- _Task directions_
Could you copy each line of the listing that holds "eFPGA"?

- _Records for the task_
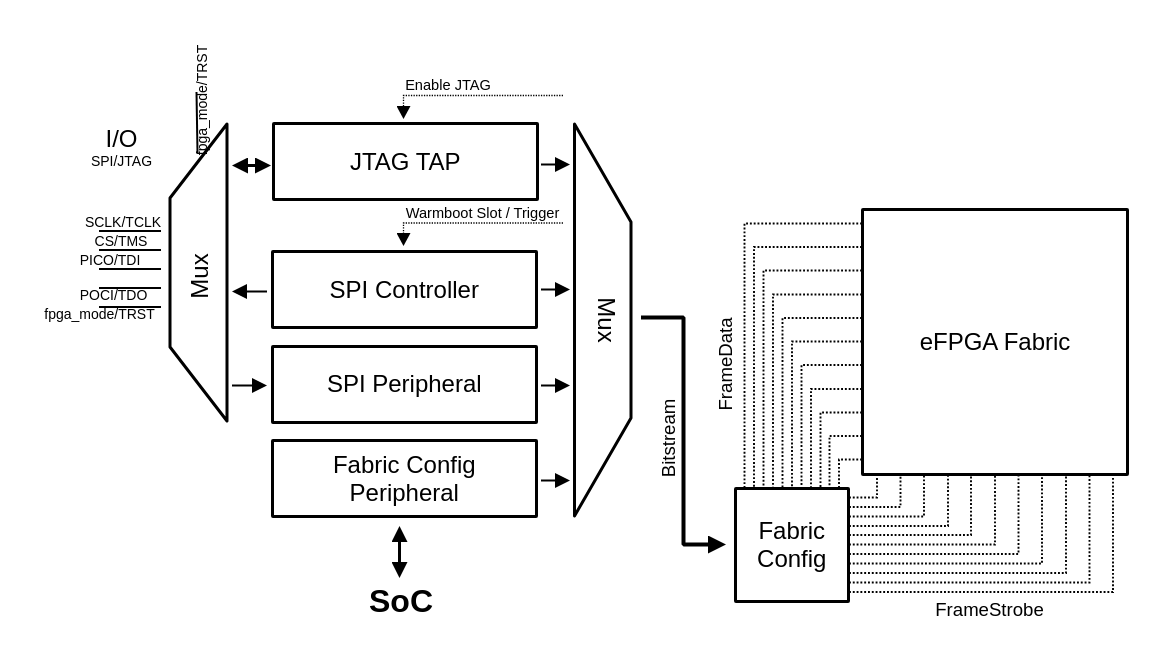
<!DOCTYPE html>
<html lang="en">
<head>
<meta charset="utf-8">
<title>eFPGA configuration block diagram</title>
<style>
:root { --ink: #000; --paper: #fff; }
* { box-sizing: border-box; }
html, body { margin: 0; background: var(--paper); }
body { overflow: hidden; }
.diagram {
  position: relative; width: 1172px; height: 662px; overflow: hidden;
  background: var(--paper); color: var(--ink);
  font-family: "Liberation Sans", Arial, sans-serif;
}
.wires { position: absolute; inset: 0; display: block; }
.wires path, .wires polygon { fill: none; stroke: var(--ink); }
.wires .mux { stroke-width: 3; stroke-linejoin: round; }
.wires .thin path { stroke-width: 2; }
.wires .bold path { stroke-width: 3; }
.wires .bus path { stroke-width: 4; }
.wires .control path { stroke-width: 1.3; stroke-dasharray: 1.3 1.3; }
.wires .frame path { stroke-width: 1.9; stroke-dasharray: 1.9 1.9; }
.wires marker path { fill: var(--ink); stroke: none; stroke-dasharray: none; }
.arrow { marker-end: url(#head); }
.both { marker-start: url(#head-bold); marker-end: url(#head-bold); }
.bus-arrow { marker-end: url(#head-bus); }
.block {
  position: absolute; display: flex; align-items: center; justify-content: center;
  border: 3px solid var(--ink); border-radius: 2px; background: var(--paper);
  font-size: 24px; line-height: 28px; text-align: center;
}
.stage { left: 270.5px; width: 267.5px; height: 79px; }
.jtag { left: 271.5px; top: 122px; }
.controller { top: 250px; }
.peripheral { top: 344.5px; }
.config-peripheral { top: 439px; }
.fabric { left: 861px; top: 207.5px; width: 268px; height: 268px; }
.fabric-config { left: 733.5px; top: 486.5px; width: 116.5px; height: 116.5px; }
.label {
  position: absolute; left: var(--x); top: var(--y); white-space: nowrap;
  font-size: 14px; transform: translate(-50%, -50%) rotate(var(--turn, 0deg));
}
.title { font-size: 24px; }
.soc { font-size: 32px; font-weight: 700; }
.note { font-size: 14.6px; }
.net { font-size: 18.6px; }
.up { --turn: -90deg; }
.down { --turn: 90deg; }
</style>
</head>
<body>
<main class="diagram">
  <svg class="wires" width="1172" height="662" viewBox="0 0 1172 662" aria-hidden="true">
    <defs>
      <marker id="head" markerUnits="userSpaceOnUse" markerWidth="15" markerHeight="15" refX="5" refY="7.5" orient="auto"><path d="M0 0L15 7.5L0 15z"/></marker>
      <marker id="head-down" markerUnits="userSpaceOnUse" markerWidth="13" markerHeight="14" refX="3" refY="7" orient="auto"><path d="M0 0L13 7L0 14z"/></marker>
      <marker id="head-bold" markerUnits="userSpaceOnUse" markerWidth="16" markerHeight="16" refX="6" refY="8" orient="auto-start-reverse"><path d="M0 0L16 8L0 16z"/></marker>
      <marker id="head-bus" markerUnits="userSpaceOnUse" markerWidth="18" markerHeight="18" refX="6" refY="9" orient="auto"><path d="M0 0L18 9L0 18z"/></marker>
    </defs>

    <polygon class="mux" points="227,124 170,198 170,347 227,421"/>
    <polygon class="mux" points="574.5,124 631,222 631,418 574.5,516"/>

    <g class="thin">
      <path d="M99 231H161M99 250H161M99 269H161M99 288H161M99 307H161"/>
      <path d="M196.5 92L197.5 153"/>
      <path class="arrow" d="M541 164.5H560"/>
      <path class="arrow" d="M541 289.5H560"/>
      <path class="arrow" d="M541 385.5H560"/>
      <path class="arrow" d="M541 480.5H560"/>
      <path class="arrow" d="M267 291.5H242"/>
      <path class="arrow" d="M232 385.5H257"/>
    </g>

    <g class="bold">
      <path class="both" d="M242 165.5H261"/>
      <path class="both" d="M399.5 536V568"/>
    </g>

    <g class="bus">
      <path class="bus-arrow" d="M641 317.5H683.5V544.5H714" stroke-linejoin="bevel"/>
    </g>

    <g class="control">
      <path d="M563 95.5H403.5V109" marker-end="url(#head-down)"/>
      <path d="M563 223H403.5V236" marker-end="url(#head-down)"/>
    </g>

    <g class="frame">
      <path d="M862 223.5H744.5V488"/>
      <path d="M862 247H754V488"/>
      <path d="M862 270.5H763.5V488"/>
      <path d="M862 294.5H773V488"/>
      <path d="M862 318H782.5V488"/>
      <path d="M862 341.5H792V488"/>
      <path d="M862 365H801.5V488"/>
      <path d="M862 389H811V488"/>
      <path d="M862 412.5H820.5V488"/>
      <path d="M862 436H829.5V488"/>
      <path d="M862 459.5H839V488"/>
    </g>

    <g class="frame">
      <path d="M849 497.5H877V474"/>
      <path d="M849 507H900.5V474"/>
      <path d="M849 516.5H924V474"/>
      <path d="M849 526H948V474"/>
      <path d="M849 535H971V474"/>
      <path d="M849 544.5H995V474"/>
      <path d="M849 554H1018.5V474"/>
      <path d="M849 563.5H1042V474"/>
      <path d="M849 573H1066V474"/>
      <path d="M849 582.5H1089.5V474"/>
      <path d="M849 592H1113V474"/>
    </g>
  </svg>

  <div class="block stage jtag">JTAG TAP</div>
  <div class="block stage controller">SPI Controller</div>
  <div class="block stage peripheral">SPI Peripheral</div>
  <div class="block stage config-peripheral">Fabric Config<br>Peripheral</div>
  <div class="block fabric">eFPGA Fabric</div>
  <div class="block fabric-config">Fabric<br>Config</div>

  <span class="label title" style="--x:121.5px;--y:139px">I/O</span>
  <span class="label" style="--x:121.5px;--y:161px">SPI/JTAG</span>
  <span class="label" style="--x:123px;--y:222px">SCLK/TCLK</span>
  <span class="label" style="--x:121px;--y:241px">CS/TMS</span>
  <span class="label" style="--x:110px;--y:260px">PICO/TDI</span>
  <span class="label" style="--x:113.5px;--y:295px">POCI/TDO</span>
  <span class="label" style="--x:99.5px;--y:314px">fpga_mode/TRST</span>
  <span class="label up" style="--x:201.5px;--y:99.5px">fpga_mode/TRST</span>

  <span class="label title up" style="--x:200px;--y:276px">Mux</span>
  <span class="label title down" style="--x:606px;--y:320px">Mux</span>
  <span class="label soc" style="--x:401px;--y:601px">SoC</span>

  <span class="label note" style="--x:448px;--y:85px">Enable JTAG</span>
  <span class="label note" style="--x:482.5px;--y:213px">Warmboot Slot / Trigger</span>

  <span class="label net up" style="--x:669px;--y:438px">Bitstream</span>
  <span class="label net up" style="--x:726px;--y:364px">FrameData</span>
  <span class="label net" style="--x:989.5px;--y:610px">FrameStrobe</span>
</main>
</body>
</html>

- _Finished exercise_
<title>eFPGA configuration block diagram</title>
  <div class="block fabric">eFPGA Fabric</div>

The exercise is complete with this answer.